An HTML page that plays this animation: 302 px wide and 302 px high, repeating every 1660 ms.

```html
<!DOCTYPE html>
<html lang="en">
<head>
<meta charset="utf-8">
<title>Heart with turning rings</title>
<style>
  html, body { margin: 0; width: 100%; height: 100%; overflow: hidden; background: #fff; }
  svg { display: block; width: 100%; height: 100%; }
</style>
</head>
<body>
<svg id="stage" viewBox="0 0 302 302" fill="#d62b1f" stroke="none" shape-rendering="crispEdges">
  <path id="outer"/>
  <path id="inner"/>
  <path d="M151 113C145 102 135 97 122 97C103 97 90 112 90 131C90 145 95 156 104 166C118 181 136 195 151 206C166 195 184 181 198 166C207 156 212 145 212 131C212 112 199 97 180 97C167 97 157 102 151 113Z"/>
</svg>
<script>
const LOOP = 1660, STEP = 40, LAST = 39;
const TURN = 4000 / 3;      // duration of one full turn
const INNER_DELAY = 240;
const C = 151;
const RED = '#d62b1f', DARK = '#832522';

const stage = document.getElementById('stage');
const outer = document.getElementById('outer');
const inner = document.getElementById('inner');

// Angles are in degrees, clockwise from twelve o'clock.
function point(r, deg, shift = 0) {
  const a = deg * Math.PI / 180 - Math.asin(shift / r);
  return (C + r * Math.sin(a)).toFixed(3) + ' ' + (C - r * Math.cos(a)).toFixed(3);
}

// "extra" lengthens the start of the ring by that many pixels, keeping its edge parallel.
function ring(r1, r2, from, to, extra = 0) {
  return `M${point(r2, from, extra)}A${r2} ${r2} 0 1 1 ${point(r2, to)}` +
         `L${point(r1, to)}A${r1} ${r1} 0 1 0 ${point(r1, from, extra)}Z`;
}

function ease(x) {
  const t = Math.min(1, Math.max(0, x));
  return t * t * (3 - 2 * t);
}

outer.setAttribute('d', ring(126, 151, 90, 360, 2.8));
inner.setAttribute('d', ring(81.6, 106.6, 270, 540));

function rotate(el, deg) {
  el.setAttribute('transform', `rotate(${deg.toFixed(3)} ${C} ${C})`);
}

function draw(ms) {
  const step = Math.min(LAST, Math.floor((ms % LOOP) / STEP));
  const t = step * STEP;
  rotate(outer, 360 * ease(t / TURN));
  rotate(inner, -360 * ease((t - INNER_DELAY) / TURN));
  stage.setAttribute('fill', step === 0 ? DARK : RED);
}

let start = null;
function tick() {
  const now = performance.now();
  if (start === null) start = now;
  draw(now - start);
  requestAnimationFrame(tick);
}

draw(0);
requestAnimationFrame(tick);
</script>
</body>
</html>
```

####

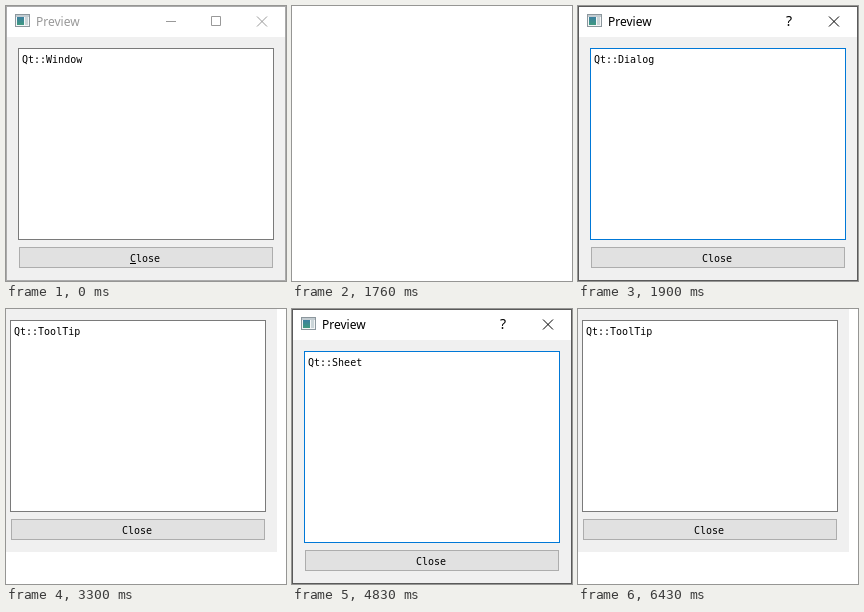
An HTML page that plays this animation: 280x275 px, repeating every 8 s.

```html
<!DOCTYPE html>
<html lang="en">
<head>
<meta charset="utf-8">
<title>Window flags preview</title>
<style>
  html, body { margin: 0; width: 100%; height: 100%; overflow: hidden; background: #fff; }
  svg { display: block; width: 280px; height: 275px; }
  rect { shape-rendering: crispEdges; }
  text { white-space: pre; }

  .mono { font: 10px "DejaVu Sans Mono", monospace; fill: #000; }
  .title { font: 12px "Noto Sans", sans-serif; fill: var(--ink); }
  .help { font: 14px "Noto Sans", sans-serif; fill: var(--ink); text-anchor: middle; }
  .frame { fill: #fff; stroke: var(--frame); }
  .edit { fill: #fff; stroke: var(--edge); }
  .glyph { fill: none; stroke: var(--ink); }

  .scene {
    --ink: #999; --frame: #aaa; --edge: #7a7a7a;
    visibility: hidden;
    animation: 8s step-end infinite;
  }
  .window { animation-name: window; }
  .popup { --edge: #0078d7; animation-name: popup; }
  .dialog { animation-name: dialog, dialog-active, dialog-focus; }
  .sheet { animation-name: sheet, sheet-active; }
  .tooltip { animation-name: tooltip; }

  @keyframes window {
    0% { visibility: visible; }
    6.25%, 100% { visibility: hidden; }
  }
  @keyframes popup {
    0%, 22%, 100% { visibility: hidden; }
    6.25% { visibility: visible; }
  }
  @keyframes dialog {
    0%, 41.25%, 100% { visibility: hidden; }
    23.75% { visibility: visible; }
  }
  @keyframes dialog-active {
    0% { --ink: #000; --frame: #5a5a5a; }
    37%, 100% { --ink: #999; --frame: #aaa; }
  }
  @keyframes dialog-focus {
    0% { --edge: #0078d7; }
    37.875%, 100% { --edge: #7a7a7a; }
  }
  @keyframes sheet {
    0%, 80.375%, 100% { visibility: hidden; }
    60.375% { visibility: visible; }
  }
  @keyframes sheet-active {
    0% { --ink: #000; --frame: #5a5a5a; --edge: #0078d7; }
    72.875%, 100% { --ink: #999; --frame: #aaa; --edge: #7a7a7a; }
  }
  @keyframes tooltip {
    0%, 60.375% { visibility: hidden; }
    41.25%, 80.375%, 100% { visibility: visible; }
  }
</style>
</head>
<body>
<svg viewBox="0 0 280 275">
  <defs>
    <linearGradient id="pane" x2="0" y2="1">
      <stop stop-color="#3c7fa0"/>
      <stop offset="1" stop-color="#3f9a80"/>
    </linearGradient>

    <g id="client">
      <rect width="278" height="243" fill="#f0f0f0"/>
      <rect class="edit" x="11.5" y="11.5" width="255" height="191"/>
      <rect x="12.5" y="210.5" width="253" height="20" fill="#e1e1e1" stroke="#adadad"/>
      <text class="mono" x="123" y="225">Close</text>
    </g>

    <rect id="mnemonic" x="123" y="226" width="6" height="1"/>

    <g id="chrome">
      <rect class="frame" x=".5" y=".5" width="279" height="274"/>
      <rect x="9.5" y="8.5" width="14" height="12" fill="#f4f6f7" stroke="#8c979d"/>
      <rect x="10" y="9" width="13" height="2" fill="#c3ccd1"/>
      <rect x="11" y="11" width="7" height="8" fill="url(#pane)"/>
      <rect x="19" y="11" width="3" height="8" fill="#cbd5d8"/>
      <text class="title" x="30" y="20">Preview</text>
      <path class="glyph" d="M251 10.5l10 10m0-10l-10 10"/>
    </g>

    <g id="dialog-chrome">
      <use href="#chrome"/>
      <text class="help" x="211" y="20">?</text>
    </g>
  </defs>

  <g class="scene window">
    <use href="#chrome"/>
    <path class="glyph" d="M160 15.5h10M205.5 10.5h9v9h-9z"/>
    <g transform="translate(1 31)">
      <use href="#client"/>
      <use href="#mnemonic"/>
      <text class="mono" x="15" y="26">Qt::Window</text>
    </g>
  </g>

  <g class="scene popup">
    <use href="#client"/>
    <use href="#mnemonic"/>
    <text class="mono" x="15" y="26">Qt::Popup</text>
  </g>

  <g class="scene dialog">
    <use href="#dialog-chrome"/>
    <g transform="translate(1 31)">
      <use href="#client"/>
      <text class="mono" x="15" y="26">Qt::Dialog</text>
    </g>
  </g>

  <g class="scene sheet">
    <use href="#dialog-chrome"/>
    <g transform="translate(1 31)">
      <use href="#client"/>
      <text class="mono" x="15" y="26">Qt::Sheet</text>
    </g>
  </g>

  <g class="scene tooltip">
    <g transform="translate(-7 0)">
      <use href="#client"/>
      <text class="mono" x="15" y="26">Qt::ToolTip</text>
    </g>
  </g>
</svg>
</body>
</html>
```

####

**EXERCISE REQUIREMENTS**
Find how many lines of the entries contain "point". Respond with the number only.

**RESPONSE TO THE TASK**
3